The parents of a girl killed by an allergic reaction to a shop-bought sandwich have expressed their anger after an investigation found some supermarket bakeries failed to adequately warn customers of allergen risks.

Natasha Ednan-Laperouse died in 2016 following an allergic reaction to sesame in a baguette from Pret a Manger. The ingredient was not listed on the label.

Her parents, Nadim and Tanya Ednan-Laperouse, told BBC Watchdog that its investigation into in-store bakeries at supermarkets had revealed a “shambles” and made them “really angry”.

Mr Ednan-Laperouse said: “If that’s the experience people have to go through when shopping, it makes you feel like a second-class citizen.

“It’s just not safe. It’s not good enough.”

Natasha Ednan-Laperouse
Natasha Ednan-Laperouse, from Fulham, died after eating a sandwich containing sesame (Family handout/PA)

The BBC Watchdog Live investigation found that in shops run by three of the UK’s major supermarket chains, staff gave unclear allergen information on in-store bakery products.

The programme found Sainsbury’s did not list any of the 14 major allergens on any of its in-store bakery goods, but had advice printed on packaging to “ask a bakery colleague”.

In one store, a Watchdog undercover journalist asked if its raisin whirls were free of nuts.

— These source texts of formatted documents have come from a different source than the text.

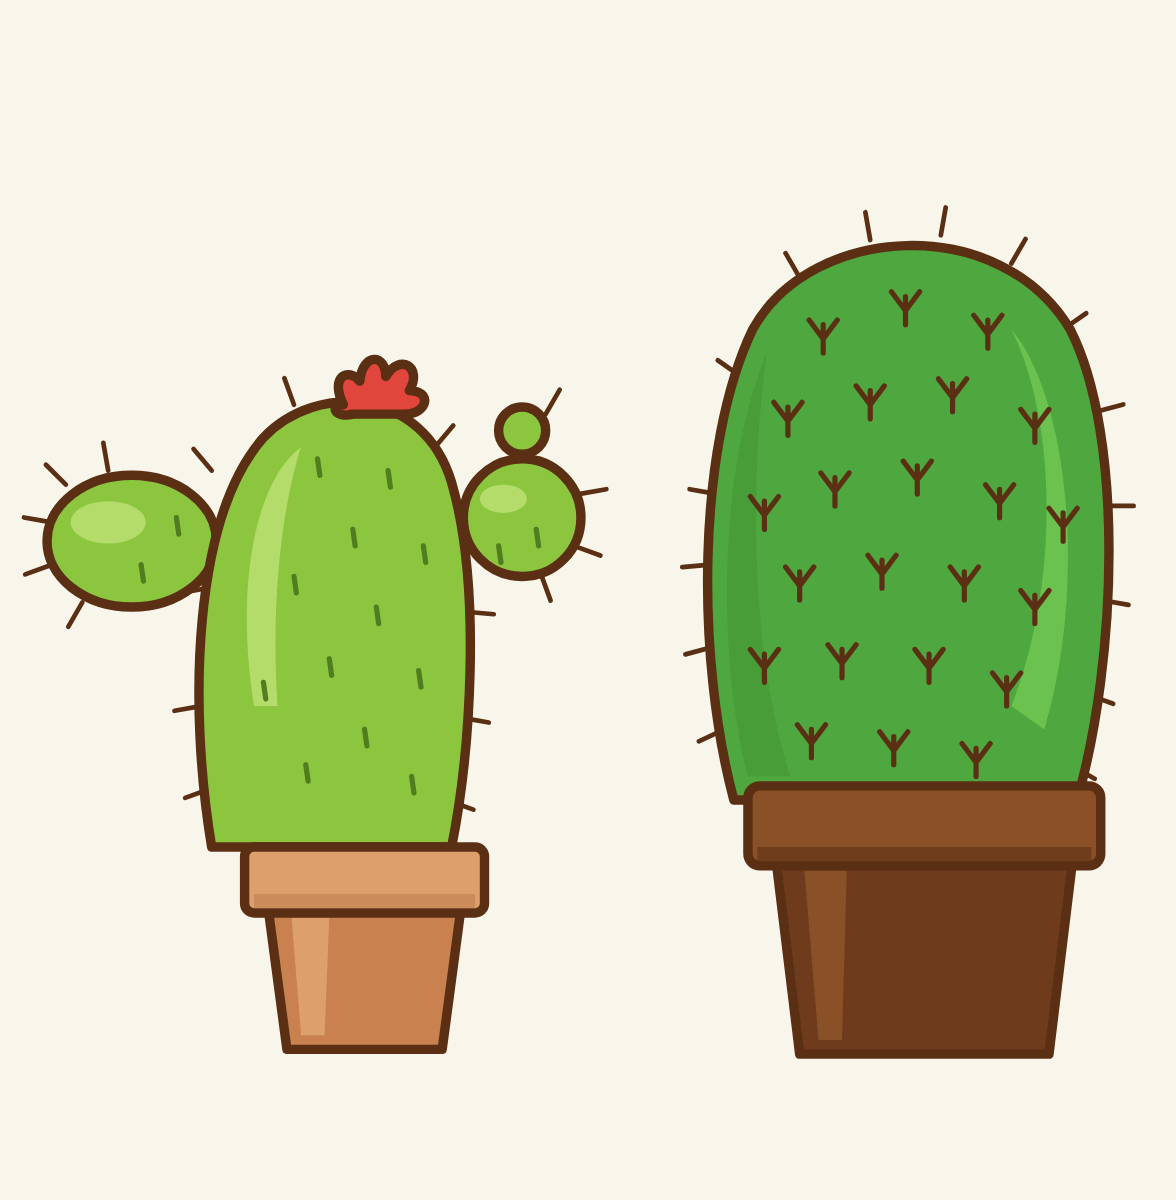
<!DOCTYPE html>
<html lang="en">
<head>
<meta charset="utf-8">
<title>Two Potted Cacti</title>
<link rel="stylesheet" href="https://fonts.googleapis.com/css2?family=Nunito&display=swap">
<style>
  :root {
    --paper: #f8f5ea;
    --ink: #5b2f14;
    --lime: #8cc63f;
    --lime-light: #b3dc6a;
    --lime-dash: #4f7d1f;
    --green: #4fa83f;
    --green-light: #6cc24f;
    --green-dark: #3b8a2f;
    --bloom: #e0463c;
    --clay: #c9824f;
    --clay-light: #dda06c;
    --clay-dark: #a8653a;
    --earth: #6e3c1d;
    --earth-light: #8a5028;
    --earth-dark: #55290f;
  }
  html, body {
    margin: 0;
    width: 1176px;
    height: 1200px;
    overflow: hidden;
    background: var(--paper);
    font-family: "Nunito", sans-serif;
  }
  .cactus-scene { display: block; width: 1176px; height: 1200px; }
  .outline { stroke: var(--ink); stroke-width: 4; stroke-linejoin: round; }
  .spine { stroke: var(--ink); stroke-width: 2; stroke-linecap: round; fill: none; }
  .dash { stroke: var(--lime-dash); stroke-width: 2.2; stroke-linecap: round; }
  .tuft { stroke: var(--ink); stroke-width: 2.2; stroke-linecap: round; fill: none; }
</style>
</head>
<body>
<svg class="cactus-scene" viewBox="0 0 500 510" preserveAspectRatio="none" role="img" aria-label="Two cacti in terracotta pots">
  <defs>
    <path id="dash-mark" class="dash" d="M0 0 L1 7"/>
    <path id="tuft-mark" class="tuft" d="M0 10 L0 -2 M0 4 L-6 -4 M0 4 L6 -4"/>
    <path id="needle" class="spine" d="M0 0 L0 -12"/>
  </defs>

  <rect width="500" height="510" fill="var(--paper)"/>

  <!-- Lime cactus with arms -->
  <g class="lime-cactus">
    <g class="needles-left">
      <use href="#needle" transform="translate(22 222) rotate(-80)"/>
      <use href="#needle" transform="translate(28 206) rotate(-45)"/>
      <use href="#needle" transform="translate(46 200) rotate(-10)"/>
      <use href="#needle" transform="translate(22 240) rotate(-110)"/>
      <use href="#needle" transform="translate(35 256) rotate(-150)"/>
      <use href="#needle" transform="translate(90 200) rotate(-40)"/>
      <use href="#needle" transform="translate(88 250) rotate(-100)"/>
      <use href="#needle" transform="translate(86 300) rotate(-100)"/>
      <use href="#needle" transform="translate(90 335) rotate(-110)"/>
      <use href="#needle" transform="translate(125 172) rotate(-20)"/>
      <use href="#needle" transform="translate(185 190) rotate(40)"/>
      <use href="#needle" transform="translate(198 260) rotate(95)"/>
      <use href="#needle" transform="translate(196 305) rotate(100)"/>
      <use href="#needle" transform="translate(190 340) rotate(110)"/>
      <use href="#needle" transform="translate(246 210) rotate(80)"/>
      <use href="#needle" transform="translate(244 232) rotate(110)"/>
      <use href="#needle" transform="translate(230 244) rotate(160)"/>
      <use href="#needle" transform="translate(232 176) rotate(30)"/>
    </g>
    <ellipse class="outline" cx="56" cy="230" rx="36" ry="28" fill="var(--lime)"/>
    <ellipse cx="46" cy="222" rx="16" ry="9" fill="var(--lime-light)"/>
    <circle class="outline" cx="222" cy="183" r="10" fill="var(--lime)"/>
    <circle class="outline" cx="222" cy="220" r="25" fill="var(--lime)"/>
    <ellipse cx="214" cy="212" rx="10" ry="6" fill="var(--lime-light)"/>
    <path class="outline" fill="var(--lime)" d="M90 360 C80 300 82 220 112 186 C135 162 180 165 192 205 C205 250 200 320 192 360 Z"/>
    <path fill="var(--lime-light)" d="M108 300 C100 250 108 205 128 190 C120 215 115 255 118 300 Z"/>
    <g class="body-dashes">
      <use href="#dash-mark" x="135" y="195"/><use href="#dash-mark" x="165" y="200"/>
      <use href="#dash-mark" x="150" y="225"/><use href="#dash-mark" x="180" y="232"/>
      <use href="#dash-mark" x="125" y="245"/><use href="#dash-mark" x="160" y="258"/>
      <use href="#dash-mark" x="140" y="280"/><use href="#dash-mark" x="178" y="285"/>
      <use href="#dash-mark" x="112" y="290"/><use href="#dash-mark" x="155" y="310"/>
      <use href="#dash-mark" x="130" y="325"/><use href="#dash-mark" x="175" y="330"/>
      <use href="#dash-mark" x="60" y="240"/><use href="#dash-mark" x="75" y="220"/>
      <use href="#dash-mark" x="228" y="225"/><use href="#dash-mark" x="212" y="232"/>
    </g>
    <path class="outline" fill="var(--bloom)" stroke-width="3" d="M146 172 C140 160 148 156 153 162 C154 150 164 150 164 160 C170 150 180 156 174 166 C184 166 182 176 172 176 L150 176 C142 178 140 172 146 172 Z"/>
  </g>

  <!-- Clay pot -->
  <g class="clay-pot">
    <path class="outline" fill="var(--clay)" d="M114 386 L196 386 L188 446 L122 446 Z"/>
    <path fill="var(--clay-light)" d="M124 390 L140 390 L138 440 L128 440 Z"/>
    <rect class="outline" x="104" y="360" width="102" height="28" rx="4" fill="var(--clay-light)"/>
    <rect x="108" y="380" width="94" height="6" fill="var(--clay-dark)" opacity="0.35"/>
  </g>

  <!-- Round green cactus -->
  <g class="round-cactus">
    <g class="needles-right">
      <use href="#needle" transform="translate(305 210) rotate(-80)"/>
      <use href="#needle" transform="translate(302 240) rotate(-95)"/>
      <use href="#needle" transform="translate(303 275) rotate(-105)"/>
      <use href="#needle" transform="translate(308 310) rotate(-115)"/>
      <use href="#needle" transform="translate(315 160) rotate(-55)"/>
      <use href="#needle" transform="translate(318 185) rotate(-70)"/>
      <use href="#needle" transform="translate(340 118) rotate(-30)"/>
      <use href="#needle" transform="translate(370 102) rotate(-10)"/>
      <use href="#needle" transform="translate(400 100) rotate(10)"/>
      <use href="#needle" transform="translate(430 112) rotate(30)"/>
      <use href="#needle" transform="translate(452 140) rotate(55)"/>
      <use href="#needle" transform="translate(466 175) rotate(75)"/>
      <use href="#needle" transform="translate(470 215) rotate(90)"/>
      <use href="#needle" transform="translate(468 255) rotate(100)"/>
      <use href="#needle" transform="translate(462 295) rotate(110)"/>
      <use href="#needle" transform="translate(455 325) rotate(120)"/>
    </g>
    <path class="outline" fill="var(--green)" d="M312 340 C296 280 296 190 320 140 C345 95 425 90 455 140 C478 185 475 280 458 340 Z"/>
    <path fill="var(--green-light)" d="M430 300 C450 250 450 180 430 140 C455 170 462 250 444 310 Z"/>
    <path fill="var(--green-dark)" opacity="0.35" d="M318 330 C305 280 305 200 326 150 C318 210 320 280 336 330 Z"/>
    <g class="tufts">
      <use href="#tuft-mark" x="350" y="140"/><use href="#tuft-mark" x="385" y="128"/>
      <use href="#tuft-mark" x="420" y="138"/><use href="#tuft-mark" x="335" y="175"/>
      <use href="#tuft-mark" x="370" y="168"/><use href="#tuft-mark" x="405" y="165"/>
      <use href="#tuft-mark" x="440" y="178"/><use href="#tuft-mark" x="325" y="215"/>
      <use href="#tuft-mark" x="355" y="205"/><use href="#tuft-mark" x="390" y="200"/>
      <use href="#tuft-mark" x="425" y="210"/><use href="#tuft-mark" x="452" y="220"/>
      <use href="#tuft-mark" x="340" y="245"/><use href="#tuft-mark" x="375" y="240"/>
      <use href="#tuft-mark" x="410" y="245"/><use href="#tuft-mark" x="440" y="255"/>
      <use href="#tuft-mark" x="325" y="280"/><use href="#tuft-mark" x="358" y="278"/>
      <use href="#tuft-mark" x="395" y="280"/><use href="#tuft-mark" x="428" y="290"/>
      <use href="#tuft-mark" x="345" y="312"/><use href="#tuft-mark" x="380" y="315"/>
      <use href="#tuft-mark" x="415" y="320"/>
    </g>
  </g>

  <!-- Earth pot -->
  <g class="earth-pot">
    <path class="outline" fill="var(--earth)" d="M330 366 L456 366 L446 448 L340 448 Z"/>
    <path fill="var(--earth-light)" d="M342 370 L360 370 L358 442 L348 442 Z"/>
    <rect class="outline" x="318" y="334" width="150" height="34" rx="5" fill="var(--earth-light)"/>
    <rect x="322" y="360" width="142" height="6" fill="var(--earth-dark)" opacity="0.5"/>
  </g>
</svg>
</body>
</html>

The member of staff advised they were nut-free, but later found product information which listed almonds in the ingredients.

At Asda, in-store bakery packaging and shelf labels did not list specific allergen ingredients, but carried general advice that products sold ‘may contain nuts, seeds and other allergens’.

But in one Asda store, staff said selected bakery products did not contain sesame as an ingredient, but sesame was listed as a product ingredient on the chain’s website.

Tesco listed major allergens on most in-store bakery products, except for unwrapped loose bread rolls, paninis and pastries in some stores, and at one branch, a senior staff member was unable to locate any ingredients information for an un-packaged panini

Following the investigation, Sainsbury’s said in a statement: “Customer safety is our priority and we are updating our labels to include more specific allergen information.”

Tesco said it will make changes to their allergen rules.

In a statement to the BBC, Tesco said: “In light of the Watchdog investigation we have reminded all staff about the importance of allergens and how to ensure customers are given the correct information. Additional and more prominent signage has also been provided to our stores to encourage customers to speak to staff.

“We are currently reviewing how allergy information is displayed moving forward and we would be keen to input into any proposed reforms to labelling laws.”

Asda said they will also be reviewing allergen information in their in-store bakeries, adding: “We take our responsibilities as a retailer incredibly seriously and are committed to doing the right thing for our customers.

“Our in-store bakeries feature clear signage on the potential for allergens in our products and our bakery products themselves are labelled to warn of the potential presence of nuts, seeds and other allergens.

“In addition, our bakery colleagues are trained to provide allergen information to customers and, like Watchdog, we carry out our own in-store checks on allergen information to ensure we’re doing the right thing.

“We have been working on improvements to the clarity of allergen information on our website and are also working to implement detailed allergen labels on our in-store bakery products.”

The full report will be shown on BBC Watchdog Live at 8pm on Wednesday.